Citation: Li X and Wang H (2015) Identification of functional networks in resting state fMRI data using adaptive sparse representation and affinity propagation clustering. Front. Neurosci. 9:383. doi: 10.3389/fnins.2015.00383

Received: 29 July 2015; Accepted: 02 October 2015;
Published: 16 October 2015.

Edited by:

Pedro Antonio Valdes-Sosa, Centro de Neurociencias de Cuba, Cuba

Reviewed by:

Xi-Nian Zuo, Chinese Academy of Sciences, China
B. T. Thomas Yeo, Duke-NUS Graduate Medical School, Singapore

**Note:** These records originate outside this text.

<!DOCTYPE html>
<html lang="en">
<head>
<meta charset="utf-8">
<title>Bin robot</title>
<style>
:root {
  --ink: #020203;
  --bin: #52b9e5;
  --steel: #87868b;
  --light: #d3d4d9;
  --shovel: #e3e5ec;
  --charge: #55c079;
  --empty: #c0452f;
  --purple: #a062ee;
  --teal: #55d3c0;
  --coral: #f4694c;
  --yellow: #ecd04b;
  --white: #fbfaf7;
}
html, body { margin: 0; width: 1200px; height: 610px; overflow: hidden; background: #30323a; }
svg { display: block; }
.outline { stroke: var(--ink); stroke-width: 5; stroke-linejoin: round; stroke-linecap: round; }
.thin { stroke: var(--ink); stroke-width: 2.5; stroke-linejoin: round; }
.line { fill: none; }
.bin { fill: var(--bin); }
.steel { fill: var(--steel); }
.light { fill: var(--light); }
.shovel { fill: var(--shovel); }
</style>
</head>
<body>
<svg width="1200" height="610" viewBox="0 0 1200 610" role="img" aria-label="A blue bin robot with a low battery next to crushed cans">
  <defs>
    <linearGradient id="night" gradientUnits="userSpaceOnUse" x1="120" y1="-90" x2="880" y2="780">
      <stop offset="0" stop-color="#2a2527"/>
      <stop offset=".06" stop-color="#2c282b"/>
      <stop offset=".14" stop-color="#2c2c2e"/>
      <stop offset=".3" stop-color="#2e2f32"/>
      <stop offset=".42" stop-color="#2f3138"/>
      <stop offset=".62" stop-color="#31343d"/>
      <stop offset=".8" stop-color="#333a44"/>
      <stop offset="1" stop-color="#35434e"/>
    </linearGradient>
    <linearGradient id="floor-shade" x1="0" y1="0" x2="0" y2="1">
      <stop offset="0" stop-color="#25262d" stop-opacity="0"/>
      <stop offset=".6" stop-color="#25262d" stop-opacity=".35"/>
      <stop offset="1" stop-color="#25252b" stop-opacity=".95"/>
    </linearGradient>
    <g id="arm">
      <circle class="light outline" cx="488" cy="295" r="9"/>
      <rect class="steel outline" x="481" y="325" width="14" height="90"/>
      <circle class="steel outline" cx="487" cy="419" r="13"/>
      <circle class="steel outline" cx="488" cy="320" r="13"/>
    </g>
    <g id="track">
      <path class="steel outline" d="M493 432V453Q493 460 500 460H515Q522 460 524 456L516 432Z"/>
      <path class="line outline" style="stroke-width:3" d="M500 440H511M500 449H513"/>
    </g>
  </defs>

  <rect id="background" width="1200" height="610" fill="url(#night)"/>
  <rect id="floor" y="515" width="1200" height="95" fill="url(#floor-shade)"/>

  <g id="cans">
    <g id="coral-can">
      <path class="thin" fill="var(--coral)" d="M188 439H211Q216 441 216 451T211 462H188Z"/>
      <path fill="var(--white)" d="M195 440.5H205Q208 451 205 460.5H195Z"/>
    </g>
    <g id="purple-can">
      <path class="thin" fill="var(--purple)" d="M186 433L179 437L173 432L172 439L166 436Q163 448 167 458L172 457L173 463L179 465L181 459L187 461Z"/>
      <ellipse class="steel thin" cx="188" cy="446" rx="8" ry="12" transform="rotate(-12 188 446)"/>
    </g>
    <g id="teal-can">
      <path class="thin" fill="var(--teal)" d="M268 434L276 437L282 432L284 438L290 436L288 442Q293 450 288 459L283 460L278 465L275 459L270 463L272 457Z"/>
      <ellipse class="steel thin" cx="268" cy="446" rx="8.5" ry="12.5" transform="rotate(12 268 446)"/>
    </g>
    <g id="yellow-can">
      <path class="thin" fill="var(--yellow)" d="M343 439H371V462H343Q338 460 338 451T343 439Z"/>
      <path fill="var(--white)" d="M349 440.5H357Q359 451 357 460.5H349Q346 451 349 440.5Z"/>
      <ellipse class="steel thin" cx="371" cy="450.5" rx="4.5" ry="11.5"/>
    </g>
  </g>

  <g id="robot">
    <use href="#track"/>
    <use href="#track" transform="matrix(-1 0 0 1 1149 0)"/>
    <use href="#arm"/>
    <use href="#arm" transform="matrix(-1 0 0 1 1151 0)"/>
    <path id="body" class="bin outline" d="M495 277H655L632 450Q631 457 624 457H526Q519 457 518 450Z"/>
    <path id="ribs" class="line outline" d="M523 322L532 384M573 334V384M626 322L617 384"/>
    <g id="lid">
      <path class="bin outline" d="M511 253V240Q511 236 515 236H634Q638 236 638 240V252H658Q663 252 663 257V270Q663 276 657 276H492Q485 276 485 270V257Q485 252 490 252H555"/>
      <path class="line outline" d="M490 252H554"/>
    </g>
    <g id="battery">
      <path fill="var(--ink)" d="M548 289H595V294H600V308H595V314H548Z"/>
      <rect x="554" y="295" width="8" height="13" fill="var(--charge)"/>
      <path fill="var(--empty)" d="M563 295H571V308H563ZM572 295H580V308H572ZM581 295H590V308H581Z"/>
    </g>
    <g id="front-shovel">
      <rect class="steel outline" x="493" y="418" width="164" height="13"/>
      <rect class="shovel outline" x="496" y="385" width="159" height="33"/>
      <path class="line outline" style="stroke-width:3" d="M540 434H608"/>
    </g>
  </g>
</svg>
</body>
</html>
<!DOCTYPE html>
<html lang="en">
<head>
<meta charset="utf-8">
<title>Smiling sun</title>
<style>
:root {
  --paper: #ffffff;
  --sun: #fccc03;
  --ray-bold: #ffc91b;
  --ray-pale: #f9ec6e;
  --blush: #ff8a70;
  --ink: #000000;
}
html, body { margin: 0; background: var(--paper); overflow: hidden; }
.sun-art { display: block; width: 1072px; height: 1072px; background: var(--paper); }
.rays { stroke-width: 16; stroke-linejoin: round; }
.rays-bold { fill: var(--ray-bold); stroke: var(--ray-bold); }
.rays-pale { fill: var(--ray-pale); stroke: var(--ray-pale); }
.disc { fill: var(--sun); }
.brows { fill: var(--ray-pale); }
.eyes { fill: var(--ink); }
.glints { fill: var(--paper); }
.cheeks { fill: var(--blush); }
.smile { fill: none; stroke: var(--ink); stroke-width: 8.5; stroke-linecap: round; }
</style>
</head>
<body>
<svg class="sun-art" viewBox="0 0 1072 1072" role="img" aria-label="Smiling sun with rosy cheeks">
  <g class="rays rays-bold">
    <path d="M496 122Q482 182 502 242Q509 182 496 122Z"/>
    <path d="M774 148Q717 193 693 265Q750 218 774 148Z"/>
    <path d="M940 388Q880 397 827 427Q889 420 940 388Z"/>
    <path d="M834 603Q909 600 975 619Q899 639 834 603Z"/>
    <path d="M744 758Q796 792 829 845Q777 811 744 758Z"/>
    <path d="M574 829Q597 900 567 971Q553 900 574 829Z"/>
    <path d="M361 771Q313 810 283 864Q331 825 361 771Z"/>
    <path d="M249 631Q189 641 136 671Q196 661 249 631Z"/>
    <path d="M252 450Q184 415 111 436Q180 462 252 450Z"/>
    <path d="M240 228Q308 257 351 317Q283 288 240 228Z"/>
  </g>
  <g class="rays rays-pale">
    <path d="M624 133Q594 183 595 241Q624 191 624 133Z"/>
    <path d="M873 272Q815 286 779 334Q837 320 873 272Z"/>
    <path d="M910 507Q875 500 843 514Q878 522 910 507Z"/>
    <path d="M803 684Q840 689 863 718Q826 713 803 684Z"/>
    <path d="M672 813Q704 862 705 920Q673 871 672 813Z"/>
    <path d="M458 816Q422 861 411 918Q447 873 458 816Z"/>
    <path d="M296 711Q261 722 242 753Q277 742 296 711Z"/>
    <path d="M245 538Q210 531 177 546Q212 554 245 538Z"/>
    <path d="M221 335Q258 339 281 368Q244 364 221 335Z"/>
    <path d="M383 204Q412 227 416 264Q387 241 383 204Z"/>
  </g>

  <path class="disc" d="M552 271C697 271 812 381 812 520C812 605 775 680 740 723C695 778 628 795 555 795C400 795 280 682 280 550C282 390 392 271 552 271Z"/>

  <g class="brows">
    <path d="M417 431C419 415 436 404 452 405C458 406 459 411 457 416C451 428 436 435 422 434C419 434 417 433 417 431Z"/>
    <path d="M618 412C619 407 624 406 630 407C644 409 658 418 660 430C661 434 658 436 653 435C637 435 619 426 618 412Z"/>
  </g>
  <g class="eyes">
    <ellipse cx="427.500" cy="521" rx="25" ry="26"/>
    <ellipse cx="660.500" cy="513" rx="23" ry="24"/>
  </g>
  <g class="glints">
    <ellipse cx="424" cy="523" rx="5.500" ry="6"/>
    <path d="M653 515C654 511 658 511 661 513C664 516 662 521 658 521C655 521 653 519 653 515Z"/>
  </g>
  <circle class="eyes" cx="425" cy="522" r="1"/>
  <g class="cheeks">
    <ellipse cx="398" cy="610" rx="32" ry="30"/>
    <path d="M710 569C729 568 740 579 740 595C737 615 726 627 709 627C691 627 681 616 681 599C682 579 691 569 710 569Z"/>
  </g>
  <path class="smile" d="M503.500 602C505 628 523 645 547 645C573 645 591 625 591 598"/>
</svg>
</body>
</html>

Copyright © 2015 Li and Wang. This is an open-access article distributed under the terms of the Creative Commons Attribution License (CC BY). The use, distribution or reproduction in other forums is permitted, provided the original author(s) or licensor are credited and that the original publication in this journal is cited, in accordance with accepted academic practice. No use, distribution or reproduction is permitted which does not comply with these terms.

*Correspondence: Haixian Wang, hxwang@seu.edu.cn